Problem details
Please return the lines below verbatim, beginning at the one that has "307L150 240 306" and stopping after the one that has "286L240 300 146", and add no other lines.

Data to examine
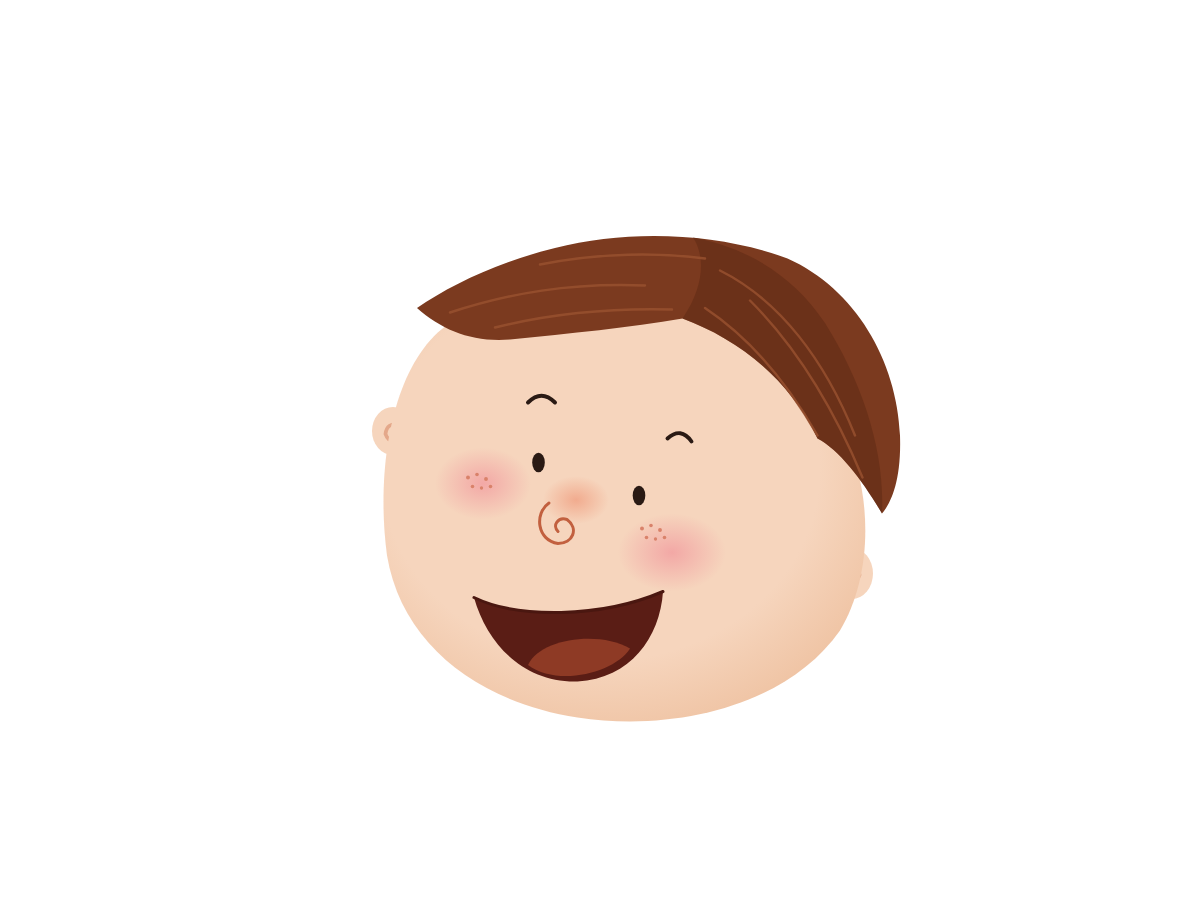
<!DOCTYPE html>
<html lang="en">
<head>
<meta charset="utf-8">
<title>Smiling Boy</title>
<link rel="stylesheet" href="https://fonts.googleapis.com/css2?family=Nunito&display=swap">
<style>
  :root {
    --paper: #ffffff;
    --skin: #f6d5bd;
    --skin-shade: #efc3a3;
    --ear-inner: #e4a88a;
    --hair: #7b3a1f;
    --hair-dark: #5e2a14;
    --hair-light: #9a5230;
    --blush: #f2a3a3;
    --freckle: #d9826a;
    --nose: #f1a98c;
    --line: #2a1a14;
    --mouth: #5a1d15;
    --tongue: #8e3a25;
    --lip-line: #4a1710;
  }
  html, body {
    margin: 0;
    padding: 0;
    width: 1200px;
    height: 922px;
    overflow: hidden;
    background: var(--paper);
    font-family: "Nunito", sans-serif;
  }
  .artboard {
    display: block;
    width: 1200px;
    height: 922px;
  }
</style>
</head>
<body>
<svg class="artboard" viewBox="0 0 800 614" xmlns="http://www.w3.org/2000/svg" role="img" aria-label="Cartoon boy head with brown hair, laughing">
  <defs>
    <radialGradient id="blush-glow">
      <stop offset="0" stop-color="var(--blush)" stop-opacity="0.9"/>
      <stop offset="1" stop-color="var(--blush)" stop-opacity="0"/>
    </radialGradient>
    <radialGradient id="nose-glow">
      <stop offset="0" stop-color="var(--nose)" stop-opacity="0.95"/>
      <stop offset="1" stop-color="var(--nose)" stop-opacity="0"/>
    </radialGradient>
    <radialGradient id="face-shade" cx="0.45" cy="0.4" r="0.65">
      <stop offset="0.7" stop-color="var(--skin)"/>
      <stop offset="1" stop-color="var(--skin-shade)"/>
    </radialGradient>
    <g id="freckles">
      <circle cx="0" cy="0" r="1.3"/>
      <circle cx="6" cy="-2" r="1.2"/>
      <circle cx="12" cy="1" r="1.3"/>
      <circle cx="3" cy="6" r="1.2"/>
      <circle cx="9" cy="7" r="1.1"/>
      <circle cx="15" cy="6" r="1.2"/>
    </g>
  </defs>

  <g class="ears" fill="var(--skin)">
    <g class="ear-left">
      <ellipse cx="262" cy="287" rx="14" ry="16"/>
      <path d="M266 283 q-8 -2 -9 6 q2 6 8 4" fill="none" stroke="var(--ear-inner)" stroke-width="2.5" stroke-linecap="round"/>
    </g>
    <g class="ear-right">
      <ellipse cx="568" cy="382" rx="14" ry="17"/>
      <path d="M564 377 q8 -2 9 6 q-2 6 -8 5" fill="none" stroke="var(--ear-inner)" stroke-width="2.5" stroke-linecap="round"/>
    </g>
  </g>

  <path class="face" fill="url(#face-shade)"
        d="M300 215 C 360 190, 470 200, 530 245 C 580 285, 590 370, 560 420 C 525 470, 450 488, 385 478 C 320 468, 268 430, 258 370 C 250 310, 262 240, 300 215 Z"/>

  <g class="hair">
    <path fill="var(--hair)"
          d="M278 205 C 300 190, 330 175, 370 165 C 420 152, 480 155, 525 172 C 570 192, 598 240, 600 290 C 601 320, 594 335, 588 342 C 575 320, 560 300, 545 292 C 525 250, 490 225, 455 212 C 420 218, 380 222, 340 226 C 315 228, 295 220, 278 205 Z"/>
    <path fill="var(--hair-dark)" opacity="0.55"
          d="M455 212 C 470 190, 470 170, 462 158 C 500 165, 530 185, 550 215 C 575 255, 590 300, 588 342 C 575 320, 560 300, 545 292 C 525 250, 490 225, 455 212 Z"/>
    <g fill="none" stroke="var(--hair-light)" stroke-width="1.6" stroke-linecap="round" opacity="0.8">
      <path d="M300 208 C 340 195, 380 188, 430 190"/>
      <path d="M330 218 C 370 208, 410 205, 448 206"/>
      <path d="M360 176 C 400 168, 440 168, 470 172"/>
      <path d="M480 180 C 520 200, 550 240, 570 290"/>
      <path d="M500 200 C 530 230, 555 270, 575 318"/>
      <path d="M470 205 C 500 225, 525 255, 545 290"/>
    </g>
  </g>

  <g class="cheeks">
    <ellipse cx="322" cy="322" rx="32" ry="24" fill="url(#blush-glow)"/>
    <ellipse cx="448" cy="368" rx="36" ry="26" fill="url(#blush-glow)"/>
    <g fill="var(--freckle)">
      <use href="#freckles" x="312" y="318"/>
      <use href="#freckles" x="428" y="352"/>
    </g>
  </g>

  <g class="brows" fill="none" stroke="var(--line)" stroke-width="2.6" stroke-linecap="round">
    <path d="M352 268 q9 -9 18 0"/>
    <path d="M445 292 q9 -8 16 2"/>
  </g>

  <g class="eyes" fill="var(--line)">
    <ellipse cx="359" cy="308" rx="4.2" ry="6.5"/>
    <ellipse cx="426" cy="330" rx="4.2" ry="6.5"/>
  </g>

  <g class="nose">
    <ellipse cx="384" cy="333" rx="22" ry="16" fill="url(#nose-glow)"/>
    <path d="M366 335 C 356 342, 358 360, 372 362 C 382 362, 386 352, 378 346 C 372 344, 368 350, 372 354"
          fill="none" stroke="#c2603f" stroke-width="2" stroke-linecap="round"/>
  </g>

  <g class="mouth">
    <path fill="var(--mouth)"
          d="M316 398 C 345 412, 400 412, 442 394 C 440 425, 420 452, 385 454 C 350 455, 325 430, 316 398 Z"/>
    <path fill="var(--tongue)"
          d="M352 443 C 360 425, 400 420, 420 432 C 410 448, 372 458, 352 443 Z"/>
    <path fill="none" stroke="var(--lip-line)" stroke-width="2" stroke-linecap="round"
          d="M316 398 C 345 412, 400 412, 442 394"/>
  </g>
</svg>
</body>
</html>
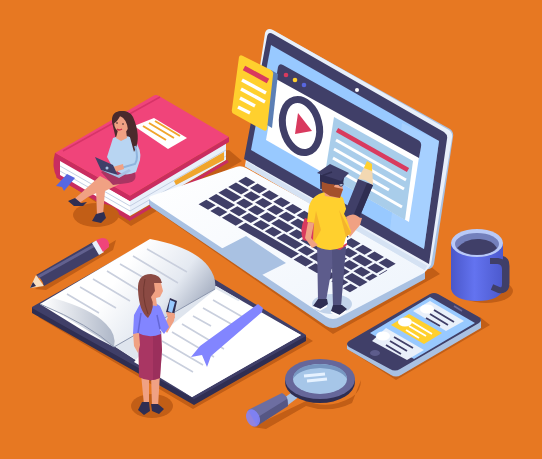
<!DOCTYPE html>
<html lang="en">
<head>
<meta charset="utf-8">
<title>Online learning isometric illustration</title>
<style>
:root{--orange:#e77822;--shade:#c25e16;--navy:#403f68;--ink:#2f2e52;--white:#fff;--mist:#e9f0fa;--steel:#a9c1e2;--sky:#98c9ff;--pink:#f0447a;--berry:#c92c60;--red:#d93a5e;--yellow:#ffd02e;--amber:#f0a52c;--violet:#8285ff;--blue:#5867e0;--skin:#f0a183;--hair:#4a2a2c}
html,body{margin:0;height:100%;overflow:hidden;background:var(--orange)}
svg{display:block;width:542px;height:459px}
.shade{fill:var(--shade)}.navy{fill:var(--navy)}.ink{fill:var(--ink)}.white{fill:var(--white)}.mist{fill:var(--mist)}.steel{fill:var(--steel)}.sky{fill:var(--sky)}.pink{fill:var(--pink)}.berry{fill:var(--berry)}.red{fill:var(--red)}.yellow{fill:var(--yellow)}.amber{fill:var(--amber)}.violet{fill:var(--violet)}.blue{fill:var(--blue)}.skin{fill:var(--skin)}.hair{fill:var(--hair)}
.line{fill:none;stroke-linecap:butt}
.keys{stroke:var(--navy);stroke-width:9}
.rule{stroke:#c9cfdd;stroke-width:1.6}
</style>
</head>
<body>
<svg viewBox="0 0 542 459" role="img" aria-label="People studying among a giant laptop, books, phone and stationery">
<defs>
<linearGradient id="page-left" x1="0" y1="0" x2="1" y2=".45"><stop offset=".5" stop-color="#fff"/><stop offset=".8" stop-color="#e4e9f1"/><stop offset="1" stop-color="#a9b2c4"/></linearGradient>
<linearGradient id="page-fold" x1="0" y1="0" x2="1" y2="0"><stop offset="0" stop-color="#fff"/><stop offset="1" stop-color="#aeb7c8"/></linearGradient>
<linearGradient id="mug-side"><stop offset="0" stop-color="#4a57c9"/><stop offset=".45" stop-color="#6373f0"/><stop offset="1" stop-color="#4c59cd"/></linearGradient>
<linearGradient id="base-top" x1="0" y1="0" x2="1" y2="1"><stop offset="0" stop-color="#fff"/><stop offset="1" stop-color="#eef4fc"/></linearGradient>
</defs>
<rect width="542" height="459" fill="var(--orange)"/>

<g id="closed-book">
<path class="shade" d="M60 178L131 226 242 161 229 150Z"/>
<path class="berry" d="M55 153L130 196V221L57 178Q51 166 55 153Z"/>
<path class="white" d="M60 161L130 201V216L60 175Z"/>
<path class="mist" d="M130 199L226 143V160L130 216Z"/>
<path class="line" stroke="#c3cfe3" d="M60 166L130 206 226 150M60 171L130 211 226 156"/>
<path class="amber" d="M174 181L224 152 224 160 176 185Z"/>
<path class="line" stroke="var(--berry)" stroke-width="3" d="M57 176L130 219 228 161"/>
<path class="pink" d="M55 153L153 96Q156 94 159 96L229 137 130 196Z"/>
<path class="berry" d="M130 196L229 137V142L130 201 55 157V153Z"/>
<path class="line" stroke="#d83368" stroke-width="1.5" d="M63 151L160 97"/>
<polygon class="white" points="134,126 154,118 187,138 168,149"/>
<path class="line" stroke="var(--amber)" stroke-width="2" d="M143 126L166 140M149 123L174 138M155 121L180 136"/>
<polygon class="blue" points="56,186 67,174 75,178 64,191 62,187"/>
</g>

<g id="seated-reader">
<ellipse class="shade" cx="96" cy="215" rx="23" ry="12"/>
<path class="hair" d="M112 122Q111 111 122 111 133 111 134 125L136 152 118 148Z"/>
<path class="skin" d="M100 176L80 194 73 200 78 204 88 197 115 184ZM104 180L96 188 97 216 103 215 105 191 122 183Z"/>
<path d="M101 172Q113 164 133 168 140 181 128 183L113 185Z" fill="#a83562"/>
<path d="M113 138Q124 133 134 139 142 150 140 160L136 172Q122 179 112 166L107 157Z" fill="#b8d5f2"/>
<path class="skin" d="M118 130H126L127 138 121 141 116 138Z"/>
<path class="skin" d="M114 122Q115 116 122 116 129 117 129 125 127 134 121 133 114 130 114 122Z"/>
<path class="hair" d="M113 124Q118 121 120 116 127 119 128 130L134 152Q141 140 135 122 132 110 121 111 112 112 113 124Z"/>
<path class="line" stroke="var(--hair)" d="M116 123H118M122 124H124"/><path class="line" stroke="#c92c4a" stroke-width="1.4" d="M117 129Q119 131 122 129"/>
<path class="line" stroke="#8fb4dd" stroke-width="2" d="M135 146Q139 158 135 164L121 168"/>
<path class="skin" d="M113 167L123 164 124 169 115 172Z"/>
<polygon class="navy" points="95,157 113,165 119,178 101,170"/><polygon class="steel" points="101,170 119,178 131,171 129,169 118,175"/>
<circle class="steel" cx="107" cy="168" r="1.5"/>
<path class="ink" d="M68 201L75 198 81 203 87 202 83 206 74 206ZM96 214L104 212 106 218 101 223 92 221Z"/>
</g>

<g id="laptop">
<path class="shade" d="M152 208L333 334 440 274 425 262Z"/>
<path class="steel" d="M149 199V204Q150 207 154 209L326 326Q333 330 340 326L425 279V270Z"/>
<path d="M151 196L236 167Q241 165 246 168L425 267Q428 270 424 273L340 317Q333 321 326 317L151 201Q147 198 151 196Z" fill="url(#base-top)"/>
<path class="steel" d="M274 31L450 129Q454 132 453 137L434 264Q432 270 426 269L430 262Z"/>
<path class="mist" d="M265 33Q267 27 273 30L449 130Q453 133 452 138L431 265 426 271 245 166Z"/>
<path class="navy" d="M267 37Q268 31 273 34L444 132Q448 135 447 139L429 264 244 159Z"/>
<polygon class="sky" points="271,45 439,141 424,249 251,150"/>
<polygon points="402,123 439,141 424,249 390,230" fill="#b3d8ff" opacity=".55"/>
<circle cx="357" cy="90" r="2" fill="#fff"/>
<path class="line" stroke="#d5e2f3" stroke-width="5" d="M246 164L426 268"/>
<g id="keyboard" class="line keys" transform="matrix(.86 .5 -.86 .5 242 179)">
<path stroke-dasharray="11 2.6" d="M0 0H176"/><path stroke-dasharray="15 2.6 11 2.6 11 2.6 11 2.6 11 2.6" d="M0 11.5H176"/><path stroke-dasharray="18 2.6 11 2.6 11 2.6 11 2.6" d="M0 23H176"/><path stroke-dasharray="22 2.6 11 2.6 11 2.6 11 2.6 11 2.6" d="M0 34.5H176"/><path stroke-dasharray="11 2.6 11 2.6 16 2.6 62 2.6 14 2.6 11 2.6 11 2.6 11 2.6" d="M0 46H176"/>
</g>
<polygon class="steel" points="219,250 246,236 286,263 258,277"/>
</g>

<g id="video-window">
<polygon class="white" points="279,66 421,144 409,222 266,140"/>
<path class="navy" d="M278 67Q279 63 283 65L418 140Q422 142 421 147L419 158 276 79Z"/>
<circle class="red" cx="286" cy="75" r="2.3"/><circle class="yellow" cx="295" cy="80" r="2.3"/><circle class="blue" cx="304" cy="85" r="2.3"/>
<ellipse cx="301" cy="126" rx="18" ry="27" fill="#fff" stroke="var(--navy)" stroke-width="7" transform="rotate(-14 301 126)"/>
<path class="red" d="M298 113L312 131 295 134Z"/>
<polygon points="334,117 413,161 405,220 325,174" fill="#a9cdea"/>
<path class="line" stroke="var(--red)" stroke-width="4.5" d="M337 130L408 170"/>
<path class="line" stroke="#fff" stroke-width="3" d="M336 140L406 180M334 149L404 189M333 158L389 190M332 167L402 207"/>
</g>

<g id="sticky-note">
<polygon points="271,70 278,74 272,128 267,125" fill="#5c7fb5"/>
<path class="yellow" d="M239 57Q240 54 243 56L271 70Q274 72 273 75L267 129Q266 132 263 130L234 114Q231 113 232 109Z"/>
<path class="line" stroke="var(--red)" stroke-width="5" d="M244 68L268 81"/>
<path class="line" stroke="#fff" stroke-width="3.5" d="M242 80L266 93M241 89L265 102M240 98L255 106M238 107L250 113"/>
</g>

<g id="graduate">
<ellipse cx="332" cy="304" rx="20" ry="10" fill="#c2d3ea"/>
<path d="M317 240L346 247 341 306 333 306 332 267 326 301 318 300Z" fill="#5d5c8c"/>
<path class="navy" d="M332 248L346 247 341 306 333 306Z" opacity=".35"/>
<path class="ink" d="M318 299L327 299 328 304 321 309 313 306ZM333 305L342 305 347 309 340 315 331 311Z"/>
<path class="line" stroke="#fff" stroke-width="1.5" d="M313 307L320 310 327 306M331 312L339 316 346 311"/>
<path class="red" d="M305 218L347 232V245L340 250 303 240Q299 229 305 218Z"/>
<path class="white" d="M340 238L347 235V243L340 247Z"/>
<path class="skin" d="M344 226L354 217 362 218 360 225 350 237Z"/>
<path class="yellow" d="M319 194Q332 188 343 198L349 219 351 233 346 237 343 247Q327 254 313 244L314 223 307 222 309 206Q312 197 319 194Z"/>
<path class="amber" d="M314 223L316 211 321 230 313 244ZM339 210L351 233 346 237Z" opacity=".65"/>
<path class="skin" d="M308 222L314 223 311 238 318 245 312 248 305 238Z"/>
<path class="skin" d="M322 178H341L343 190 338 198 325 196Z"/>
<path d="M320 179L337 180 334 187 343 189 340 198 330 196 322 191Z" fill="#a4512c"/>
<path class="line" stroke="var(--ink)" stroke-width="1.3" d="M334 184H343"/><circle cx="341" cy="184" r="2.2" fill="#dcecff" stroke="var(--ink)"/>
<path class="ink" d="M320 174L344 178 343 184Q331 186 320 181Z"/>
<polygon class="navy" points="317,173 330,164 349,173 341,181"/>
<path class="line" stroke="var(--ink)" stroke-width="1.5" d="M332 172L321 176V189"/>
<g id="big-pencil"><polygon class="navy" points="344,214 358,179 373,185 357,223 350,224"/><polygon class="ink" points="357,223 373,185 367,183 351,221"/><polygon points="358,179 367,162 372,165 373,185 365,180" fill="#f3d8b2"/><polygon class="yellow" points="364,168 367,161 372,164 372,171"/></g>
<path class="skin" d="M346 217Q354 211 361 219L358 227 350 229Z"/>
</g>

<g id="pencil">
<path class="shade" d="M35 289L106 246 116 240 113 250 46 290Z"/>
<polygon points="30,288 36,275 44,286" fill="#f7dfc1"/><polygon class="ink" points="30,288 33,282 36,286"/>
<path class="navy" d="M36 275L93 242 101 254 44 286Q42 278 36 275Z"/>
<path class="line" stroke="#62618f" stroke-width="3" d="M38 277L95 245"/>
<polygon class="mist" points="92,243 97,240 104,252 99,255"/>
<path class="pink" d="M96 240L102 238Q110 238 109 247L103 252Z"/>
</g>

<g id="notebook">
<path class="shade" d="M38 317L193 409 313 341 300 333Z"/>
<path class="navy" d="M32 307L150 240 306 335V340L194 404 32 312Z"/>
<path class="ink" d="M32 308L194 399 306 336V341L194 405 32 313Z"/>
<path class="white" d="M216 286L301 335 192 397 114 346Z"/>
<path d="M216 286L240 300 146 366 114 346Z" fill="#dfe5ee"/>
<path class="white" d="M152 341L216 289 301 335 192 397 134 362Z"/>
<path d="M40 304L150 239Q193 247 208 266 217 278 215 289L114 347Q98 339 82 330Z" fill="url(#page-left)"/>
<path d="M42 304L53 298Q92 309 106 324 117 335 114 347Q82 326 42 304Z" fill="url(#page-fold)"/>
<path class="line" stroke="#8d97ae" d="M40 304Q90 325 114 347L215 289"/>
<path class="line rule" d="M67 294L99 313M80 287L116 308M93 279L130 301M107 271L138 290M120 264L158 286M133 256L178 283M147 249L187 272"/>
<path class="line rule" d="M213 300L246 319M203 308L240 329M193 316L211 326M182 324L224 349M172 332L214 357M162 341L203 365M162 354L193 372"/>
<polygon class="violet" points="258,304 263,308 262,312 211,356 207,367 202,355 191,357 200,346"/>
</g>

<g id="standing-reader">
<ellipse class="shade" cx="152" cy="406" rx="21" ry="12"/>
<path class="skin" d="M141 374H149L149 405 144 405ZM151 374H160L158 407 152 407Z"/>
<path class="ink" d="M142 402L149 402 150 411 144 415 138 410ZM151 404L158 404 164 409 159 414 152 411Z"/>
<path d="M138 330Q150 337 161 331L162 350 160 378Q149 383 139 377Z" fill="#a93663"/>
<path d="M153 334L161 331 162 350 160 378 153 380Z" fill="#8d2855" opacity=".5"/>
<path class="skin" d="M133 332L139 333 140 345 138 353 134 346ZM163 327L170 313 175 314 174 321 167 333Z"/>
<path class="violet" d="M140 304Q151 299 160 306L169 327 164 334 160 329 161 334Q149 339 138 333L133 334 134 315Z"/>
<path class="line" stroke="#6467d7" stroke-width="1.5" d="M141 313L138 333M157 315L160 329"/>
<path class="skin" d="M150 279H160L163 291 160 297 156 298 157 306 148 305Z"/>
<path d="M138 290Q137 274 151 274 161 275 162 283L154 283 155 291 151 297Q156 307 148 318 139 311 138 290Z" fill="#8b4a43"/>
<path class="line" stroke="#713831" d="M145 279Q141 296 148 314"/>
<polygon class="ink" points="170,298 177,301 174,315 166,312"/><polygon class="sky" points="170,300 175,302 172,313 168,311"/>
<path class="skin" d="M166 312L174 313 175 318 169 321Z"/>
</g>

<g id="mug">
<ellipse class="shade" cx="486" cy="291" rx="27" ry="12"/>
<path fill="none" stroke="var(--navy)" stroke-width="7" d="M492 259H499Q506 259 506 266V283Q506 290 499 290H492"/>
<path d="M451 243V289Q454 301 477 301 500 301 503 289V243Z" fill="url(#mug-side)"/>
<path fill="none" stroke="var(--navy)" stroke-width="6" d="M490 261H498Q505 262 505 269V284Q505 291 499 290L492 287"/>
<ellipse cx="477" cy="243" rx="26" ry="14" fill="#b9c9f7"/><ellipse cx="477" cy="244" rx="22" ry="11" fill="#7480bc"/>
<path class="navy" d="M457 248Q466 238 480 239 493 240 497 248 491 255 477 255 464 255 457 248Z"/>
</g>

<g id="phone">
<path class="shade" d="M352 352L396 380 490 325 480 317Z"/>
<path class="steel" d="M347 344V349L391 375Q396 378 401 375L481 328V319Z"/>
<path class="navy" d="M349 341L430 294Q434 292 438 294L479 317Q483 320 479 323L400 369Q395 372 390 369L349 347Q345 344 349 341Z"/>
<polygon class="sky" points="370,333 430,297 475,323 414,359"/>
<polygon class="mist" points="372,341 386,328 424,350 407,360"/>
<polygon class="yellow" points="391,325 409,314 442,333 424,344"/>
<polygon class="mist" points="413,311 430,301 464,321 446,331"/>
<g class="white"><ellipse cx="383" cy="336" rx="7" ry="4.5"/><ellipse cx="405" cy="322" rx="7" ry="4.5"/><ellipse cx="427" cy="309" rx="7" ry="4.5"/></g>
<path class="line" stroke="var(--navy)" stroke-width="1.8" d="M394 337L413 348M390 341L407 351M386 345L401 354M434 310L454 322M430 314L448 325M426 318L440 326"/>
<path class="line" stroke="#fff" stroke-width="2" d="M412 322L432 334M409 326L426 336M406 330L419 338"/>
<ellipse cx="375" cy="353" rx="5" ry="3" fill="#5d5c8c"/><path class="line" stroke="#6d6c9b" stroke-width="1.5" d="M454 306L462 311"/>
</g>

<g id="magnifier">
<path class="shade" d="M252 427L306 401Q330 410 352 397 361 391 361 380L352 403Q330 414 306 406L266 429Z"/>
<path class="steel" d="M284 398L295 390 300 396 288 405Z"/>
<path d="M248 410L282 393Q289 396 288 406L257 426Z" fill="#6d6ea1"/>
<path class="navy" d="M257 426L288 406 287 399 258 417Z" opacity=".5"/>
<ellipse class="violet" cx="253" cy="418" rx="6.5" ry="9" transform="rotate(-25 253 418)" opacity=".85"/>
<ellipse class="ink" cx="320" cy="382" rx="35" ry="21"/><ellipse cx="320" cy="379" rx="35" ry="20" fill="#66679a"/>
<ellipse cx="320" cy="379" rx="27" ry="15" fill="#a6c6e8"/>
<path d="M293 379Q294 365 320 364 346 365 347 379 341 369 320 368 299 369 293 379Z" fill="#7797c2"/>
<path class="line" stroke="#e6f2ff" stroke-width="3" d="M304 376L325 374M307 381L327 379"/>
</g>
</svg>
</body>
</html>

Expected answer
<path class="navy" d="M32 307L150 240 306 335V340L194 404 32 312Z"/>
<path class="ink" d="M32 308L194 399 306 336V341L194 405 32 313Z"/>
<path class="white" d="M216 286L301 335 192 397 114 346Z"/>
<path d="M216 286L240 300 146 366 114 346Z" fill="#dfe5ee"/>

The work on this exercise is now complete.